(Stored dataset items)
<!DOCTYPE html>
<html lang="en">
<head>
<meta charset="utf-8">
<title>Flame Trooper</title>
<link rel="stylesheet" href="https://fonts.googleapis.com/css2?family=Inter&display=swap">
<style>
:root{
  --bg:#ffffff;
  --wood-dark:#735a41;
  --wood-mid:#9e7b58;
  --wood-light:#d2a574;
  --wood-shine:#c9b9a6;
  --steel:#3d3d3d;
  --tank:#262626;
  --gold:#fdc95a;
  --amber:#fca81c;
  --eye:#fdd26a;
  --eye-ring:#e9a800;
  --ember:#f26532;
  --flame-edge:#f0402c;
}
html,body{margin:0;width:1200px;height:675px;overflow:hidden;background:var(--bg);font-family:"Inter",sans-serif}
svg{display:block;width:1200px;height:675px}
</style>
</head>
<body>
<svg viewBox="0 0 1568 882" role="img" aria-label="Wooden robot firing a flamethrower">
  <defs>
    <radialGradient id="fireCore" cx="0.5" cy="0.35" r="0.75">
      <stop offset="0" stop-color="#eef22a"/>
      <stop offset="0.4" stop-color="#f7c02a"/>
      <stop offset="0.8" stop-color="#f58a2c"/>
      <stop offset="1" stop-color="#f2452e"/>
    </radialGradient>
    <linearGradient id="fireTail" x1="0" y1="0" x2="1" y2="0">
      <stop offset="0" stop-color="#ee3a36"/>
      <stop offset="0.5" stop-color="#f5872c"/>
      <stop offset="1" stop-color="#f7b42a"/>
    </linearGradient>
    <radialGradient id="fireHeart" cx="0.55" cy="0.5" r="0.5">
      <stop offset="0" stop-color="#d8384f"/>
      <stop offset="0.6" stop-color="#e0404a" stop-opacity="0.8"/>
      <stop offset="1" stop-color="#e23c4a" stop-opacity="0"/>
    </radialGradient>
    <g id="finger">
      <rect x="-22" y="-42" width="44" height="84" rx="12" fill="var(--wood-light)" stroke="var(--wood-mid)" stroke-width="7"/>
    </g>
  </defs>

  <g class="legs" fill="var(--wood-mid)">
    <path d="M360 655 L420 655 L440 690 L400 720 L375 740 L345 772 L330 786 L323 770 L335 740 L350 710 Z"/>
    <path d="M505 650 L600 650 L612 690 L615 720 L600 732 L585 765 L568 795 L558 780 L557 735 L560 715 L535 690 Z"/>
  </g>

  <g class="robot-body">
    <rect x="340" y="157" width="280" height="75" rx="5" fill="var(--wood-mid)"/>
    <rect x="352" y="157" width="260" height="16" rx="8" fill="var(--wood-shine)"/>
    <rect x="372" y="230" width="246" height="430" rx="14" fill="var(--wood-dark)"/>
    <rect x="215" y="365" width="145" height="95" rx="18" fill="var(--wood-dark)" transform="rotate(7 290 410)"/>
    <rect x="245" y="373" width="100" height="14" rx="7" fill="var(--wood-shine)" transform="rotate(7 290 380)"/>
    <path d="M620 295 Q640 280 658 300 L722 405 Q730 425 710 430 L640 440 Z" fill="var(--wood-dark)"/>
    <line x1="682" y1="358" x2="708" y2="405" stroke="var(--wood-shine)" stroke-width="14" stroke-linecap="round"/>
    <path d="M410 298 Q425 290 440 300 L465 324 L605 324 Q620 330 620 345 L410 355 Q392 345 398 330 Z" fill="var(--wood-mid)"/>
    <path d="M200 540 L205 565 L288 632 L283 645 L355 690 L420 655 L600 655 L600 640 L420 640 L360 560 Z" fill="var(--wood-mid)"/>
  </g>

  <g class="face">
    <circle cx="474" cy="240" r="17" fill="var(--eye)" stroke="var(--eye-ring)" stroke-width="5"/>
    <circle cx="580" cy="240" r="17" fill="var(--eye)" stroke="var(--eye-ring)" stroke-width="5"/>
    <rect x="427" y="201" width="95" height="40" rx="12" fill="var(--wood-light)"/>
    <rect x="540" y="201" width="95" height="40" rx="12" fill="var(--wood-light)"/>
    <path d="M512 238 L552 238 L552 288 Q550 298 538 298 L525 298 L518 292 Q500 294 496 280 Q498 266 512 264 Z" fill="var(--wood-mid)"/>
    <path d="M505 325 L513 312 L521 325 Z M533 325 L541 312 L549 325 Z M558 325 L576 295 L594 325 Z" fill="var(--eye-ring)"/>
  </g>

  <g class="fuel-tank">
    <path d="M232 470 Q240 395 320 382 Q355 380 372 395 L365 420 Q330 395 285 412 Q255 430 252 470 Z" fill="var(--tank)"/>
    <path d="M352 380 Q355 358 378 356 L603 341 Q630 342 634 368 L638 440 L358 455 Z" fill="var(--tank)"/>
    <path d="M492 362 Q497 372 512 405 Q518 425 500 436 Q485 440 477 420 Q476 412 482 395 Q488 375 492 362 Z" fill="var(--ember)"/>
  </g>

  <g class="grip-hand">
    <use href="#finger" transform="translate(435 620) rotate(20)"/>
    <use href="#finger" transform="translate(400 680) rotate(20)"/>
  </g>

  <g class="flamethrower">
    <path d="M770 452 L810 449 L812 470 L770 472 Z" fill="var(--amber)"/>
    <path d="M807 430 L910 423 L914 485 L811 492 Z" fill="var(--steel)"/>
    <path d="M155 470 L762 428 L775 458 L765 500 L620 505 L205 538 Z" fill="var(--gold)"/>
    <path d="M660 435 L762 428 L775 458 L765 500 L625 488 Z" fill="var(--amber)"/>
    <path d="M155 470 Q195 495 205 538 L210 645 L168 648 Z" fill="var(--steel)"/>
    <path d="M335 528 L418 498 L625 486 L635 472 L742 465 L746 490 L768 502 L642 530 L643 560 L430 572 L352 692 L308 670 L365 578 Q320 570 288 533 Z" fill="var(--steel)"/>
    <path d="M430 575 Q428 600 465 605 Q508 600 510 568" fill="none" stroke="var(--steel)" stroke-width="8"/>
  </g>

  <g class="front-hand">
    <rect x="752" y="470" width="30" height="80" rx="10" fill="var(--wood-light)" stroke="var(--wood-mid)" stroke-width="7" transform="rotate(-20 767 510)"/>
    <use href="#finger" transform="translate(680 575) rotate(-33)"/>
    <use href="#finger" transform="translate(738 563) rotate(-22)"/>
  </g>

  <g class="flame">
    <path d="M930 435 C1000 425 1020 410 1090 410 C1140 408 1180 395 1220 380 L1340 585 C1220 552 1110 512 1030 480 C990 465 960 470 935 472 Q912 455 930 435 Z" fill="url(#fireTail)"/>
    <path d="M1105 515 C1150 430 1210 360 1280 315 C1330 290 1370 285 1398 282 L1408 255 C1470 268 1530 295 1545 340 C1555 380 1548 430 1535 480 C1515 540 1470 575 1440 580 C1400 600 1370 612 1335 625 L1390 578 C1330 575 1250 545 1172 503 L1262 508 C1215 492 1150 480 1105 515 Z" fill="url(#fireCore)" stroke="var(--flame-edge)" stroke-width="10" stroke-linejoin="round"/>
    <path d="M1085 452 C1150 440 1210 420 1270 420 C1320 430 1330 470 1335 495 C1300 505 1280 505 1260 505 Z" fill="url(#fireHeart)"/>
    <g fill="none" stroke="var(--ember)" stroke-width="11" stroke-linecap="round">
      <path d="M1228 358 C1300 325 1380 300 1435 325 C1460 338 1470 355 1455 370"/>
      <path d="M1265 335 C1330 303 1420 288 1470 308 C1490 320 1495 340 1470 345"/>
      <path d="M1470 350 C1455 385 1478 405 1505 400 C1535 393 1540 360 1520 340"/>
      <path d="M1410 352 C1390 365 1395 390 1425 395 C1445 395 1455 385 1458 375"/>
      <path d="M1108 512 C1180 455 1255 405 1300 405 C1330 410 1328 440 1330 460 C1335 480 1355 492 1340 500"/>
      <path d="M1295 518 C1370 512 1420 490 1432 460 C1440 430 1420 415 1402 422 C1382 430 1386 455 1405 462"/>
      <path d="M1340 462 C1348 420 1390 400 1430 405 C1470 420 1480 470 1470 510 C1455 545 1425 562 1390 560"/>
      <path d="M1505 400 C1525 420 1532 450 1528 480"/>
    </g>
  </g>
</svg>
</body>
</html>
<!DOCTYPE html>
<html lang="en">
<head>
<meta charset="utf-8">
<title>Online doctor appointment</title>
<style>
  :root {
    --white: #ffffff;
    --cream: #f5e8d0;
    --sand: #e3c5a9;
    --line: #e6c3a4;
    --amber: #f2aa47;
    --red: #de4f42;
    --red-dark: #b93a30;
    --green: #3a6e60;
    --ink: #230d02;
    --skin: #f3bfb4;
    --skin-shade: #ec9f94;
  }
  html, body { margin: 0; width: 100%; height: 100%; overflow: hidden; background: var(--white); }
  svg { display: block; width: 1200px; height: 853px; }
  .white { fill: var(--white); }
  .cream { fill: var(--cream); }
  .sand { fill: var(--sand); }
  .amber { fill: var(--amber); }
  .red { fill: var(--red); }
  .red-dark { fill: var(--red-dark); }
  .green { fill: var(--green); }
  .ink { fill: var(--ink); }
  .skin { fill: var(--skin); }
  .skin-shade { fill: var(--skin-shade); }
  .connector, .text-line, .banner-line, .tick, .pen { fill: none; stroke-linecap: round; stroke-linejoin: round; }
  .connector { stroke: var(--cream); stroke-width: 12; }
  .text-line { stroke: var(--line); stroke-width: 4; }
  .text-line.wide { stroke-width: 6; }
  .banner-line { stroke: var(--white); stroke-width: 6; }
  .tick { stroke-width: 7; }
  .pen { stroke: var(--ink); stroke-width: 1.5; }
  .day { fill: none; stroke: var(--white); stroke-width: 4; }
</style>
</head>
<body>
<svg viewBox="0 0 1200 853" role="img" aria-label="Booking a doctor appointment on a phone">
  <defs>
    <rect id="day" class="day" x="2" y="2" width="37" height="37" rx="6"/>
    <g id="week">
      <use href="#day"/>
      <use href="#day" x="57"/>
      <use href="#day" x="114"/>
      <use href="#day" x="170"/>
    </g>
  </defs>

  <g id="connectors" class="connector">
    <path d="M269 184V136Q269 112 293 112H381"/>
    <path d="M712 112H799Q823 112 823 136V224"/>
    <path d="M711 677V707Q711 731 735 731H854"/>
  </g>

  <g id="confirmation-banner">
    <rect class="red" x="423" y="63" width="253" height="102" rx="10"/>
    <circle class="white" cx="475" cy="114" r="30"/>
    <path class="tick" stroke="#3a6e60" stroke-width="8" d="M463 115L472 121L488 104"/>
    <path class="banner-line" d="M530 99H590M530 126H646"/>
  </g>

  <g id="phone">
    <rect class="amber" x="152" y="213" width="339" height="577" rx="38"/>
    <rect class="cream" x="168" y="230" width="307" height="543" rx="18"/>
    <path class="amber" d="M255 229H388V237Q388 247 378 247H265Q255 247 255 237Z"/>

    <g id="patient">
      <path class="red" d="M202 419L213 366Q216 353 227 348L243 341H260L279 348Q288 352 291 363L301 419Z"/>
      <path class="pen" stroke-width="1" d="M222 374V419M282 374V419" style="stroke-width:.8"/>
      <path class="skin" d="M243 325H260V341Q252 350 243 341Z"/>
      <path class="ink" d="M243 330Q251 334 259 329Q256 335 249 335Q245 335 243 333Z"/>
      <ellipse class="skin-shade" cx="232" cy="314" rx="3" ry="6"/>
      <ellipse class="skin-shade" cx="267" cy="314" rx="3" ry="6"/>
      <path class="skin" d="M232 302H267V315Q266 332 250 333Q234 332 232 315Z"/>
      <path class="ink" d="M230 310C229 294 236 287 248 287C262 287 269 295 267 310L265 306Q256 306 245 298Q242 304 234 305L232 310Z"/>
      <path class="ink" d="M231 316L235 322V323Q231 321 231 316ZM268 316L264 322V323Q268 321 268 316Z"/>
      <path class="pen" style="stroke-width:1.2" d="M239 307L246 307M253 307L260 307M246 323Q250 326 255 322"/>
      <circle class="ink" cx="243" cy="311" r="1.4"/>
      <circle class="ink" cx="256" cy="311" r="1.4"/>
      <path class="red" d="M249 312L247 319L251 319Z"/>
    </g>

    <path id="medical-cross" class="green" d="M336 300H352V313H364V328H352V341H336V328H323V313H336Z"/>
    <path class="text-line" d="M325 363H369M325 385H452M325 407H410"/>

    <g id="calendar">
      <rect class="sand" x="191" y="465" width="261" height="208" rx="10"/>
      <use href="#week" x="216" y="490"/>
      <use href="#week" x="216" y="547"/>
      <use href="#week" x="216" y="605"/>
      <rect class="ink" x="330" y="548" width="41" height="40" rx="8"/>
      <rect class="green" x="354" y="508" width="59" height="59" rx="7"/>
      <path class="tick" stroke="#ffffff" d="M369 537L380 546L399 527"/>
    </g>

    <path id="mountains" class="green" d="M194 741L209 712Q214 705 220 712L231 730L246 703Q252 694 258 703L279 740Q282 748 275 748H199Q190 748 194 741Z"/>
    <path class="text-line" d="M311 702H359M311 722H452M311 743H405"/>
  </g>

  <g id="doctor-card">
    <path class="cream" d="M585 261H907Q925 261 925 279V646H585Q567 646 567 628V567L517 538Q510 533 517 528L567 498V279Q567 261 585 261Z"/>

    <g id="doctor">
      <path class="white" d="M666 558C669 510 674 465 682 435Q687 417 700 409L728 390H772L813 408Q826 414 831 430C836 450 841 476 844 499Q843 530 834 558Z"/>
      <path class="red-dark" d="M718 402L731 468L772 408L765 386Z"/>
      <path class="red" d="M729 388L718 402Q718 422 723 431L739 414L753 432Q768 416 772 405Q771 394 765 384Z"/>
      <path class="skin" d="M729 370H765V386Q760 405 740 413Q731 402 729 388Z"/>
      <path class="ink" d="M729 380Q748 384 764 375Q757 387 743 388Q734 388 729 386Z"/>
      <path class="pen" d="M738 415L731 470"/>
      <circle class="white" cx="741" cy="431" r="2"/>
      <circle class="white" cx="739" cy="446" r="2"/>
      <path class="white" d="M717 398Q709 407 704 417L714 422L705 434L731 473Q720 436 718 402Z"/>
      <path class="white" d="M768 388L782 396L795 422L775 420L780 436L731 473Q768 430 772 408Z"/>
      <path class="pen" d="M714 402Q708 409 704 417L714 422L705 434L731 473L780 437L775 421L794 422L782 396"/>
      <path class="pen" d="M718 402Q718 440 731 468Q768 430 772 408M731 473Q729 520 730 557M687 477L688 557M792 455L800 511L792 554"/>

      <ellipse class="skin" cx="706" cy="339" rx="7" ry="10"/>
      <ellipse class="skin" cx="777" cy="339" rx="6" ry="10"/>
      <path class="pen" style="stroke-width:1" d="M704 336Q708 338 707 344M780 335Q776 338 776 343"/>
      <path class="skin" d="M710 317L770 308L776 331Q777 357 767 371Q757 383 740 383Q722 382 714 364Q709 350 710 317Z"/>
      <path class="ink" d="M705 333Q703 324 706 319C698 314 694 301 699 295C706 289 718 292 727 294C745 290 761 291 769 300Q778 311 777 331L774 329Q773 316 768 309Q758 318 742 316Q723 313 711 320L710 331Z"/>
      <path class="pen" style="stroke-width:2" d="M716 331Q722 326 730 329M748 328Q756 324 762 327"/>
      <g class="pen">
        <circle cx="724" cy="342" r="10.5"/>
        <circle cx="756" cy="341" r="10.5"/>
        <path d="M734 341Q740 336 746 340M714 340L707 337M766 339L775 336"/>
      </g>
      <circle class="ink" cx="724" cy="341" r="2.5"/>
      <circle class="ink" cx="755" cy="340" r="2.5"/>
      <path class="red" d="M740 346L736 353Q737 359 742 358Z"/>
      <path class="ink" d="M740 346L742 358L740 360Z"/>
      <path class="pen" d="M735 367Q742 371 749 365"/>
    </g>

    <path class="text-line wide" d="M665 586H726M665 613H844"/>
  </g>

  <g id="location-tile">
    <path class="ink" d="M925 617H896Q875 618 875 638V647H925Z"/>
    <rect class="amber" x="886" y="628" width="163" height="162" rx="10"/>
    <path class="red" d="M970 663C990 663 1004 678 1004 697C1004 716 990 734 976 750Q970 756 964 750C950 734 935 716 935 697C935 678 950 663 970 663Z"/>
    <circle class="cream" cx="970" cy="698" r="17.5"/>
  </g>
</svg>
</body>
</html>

▶ Task requirements
Read the entries above, then pull out the lines that include "margin".

▶ Expected answer
html,body{margin:0;width:1200px;height:675px;overflow:hidden;background:var(--bg);font-family:"Inter",sans-serif}
  html, body { margin: 0; width: 100%; height: 100%; overflow: hidden; background: var(--white); }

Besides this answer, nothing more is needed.